The day has come. It is a perfect 70-degree day and not a cloud in sight. You get to the range and your favorite bay is open. You check all your gear and make sure your firearms are unloaded and on safe. You take your PMAGs and start loading them and getting them ready to send Freedom Seeds down range. Once your PMAGs are loaded you look at your new Brand X magazine, take it out of the package and start loading it up. This is where your problems can start.
We all know PMAG makes good magazines and they are engineered to work in extreme environments. The Brand X magazine that you bought for $7.50 starts to show the lower quality work and why they are so cheap. To understand this, we need to understand the makeup of a quality magazine.
Any magazine is made up of the following:
All magazines have these parts, but the quality and workmanship are what set quality magazines apart from lesser quality magazines. While the housing of the Brand X magazines are solid, they are lacking on the reinforcement of the feeding lips. When the magazine is loaded to the maximum amount, the pressure of the spring pushes up on the rounds cause the feeding lips to flare out.
Why is this an issue?
With standard AR15 lowers, most magazine wells are not flared to feed a magazine into the AR15. With these style lowers, the magazine will not be able to be inserted smoothly. This causes reloads to be extended or a worse case, not even to be loaded.

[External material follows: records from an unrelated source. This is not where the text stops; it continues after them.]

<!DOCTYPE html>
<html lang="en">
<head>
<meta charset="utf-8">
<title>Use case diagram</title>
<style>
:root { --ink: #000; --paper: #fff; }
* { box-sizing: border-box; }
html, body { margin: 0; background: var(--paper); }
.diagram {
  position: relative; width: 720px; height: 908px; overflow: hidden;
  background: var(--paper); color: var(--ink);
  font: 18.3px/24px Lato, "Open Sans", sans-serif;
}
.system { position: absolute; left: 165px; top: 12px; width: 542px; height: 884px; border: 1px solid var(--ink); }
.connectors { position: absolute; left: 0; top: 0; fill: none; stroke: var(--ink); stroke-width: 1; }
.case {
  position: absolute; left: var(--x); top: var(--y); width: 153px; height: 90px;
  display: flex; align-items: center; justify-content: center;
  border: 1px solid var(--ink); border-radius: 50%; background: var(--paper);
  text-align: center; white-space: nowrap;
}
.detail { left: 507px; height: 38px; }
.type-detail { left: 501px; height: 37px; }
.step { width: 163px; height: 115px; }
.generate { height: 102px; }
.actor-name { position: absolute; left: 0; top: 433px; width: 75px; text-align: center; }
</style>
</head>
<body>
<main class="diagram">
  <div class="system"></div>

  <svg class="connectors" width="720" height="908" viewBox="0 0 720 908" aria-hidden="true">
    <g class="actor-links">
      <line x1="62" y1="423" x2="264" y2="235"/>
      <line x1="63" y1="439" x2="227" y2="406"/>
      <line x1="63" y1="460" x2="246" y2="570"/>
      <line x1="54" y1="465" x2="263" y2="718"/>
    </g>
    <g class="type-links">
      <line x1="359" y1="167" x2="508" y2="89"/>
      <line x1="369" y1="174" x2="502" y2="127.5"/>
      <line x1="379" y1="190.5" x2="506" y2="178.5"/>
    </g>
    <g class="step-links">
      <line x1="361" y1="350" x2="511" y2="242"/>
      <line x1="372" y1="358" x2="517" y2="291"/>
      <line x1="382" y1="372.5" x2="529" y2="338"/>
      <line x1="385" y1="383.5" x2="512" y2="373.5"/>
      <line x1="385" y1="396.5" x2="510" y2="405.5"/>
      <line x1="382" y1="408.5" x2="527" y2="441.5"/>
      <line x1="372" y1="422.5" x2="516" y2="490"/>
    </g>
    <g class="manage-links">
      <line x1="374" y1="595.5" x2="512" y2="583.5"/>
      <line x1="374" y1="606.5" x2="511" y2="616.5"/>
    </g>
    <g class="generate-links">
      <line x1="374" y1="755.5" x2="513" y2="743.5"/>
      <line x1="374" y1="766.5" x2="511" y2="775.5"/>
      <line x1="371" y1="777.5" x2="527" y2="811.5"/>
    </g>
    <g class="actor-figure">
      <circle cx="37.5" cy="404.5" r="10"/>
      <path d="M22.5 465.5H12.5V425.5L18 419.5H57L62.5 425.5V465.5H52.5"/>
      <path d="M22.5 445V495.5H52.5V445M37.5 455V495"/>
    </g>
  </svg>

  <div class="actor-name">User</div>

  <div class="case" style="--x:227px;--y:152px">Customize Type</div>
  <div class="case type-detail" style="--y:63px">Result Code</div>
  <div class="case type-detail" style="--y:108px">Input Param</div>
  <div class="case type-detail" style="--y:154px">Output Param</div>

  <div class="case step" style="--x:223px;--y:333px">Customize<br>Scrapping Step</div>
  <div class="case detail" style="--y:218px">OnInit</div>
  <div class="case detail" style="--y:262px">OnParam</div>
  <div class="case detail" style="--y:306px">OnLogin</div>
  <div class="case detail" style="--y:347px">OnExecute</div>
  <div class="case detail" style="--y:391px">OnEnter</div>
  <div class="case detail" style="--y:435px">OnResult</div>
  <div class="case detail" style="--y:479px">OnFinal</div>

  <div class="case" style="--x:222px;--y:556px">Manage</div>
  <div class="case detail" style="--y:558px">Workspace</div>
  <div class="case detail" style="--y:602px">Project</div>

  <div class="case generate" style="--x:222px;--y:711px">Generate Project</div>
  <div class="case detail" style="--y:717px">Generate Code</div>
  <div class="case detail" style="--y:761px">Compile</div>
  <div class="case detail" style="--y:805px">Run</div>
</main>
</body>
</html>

Other issues with cheap magazines are the retention the feeding lips provide while the magazine is fully loaded. One issue I have personally experienced are the rounds zipping out of the magazine holder when I squeezed a little too hard as I was removing the magazine from the holder. I have also seen multiple malfunctions while instructing students at the range, including an incident where a student was performing a reload due to a malfunction. When the magazine slipped out of their hands while removing it from their magazine holder, they dropped the mag on the ground, the rounds also came zipping out of the magazine.
In summary, we all have purchased cheaper magazines and tried them out on the range. Some run OK and serve a purpose for a backup range magazine. In the end, it comes down to the one simple question. “Am I willing to bet my family’s safety or my life on this cheap magazine?” If the answer is NO, then do not buy it. Save your money and buy from a company that is proven.
Written by Ryan McPherson with LRRAT.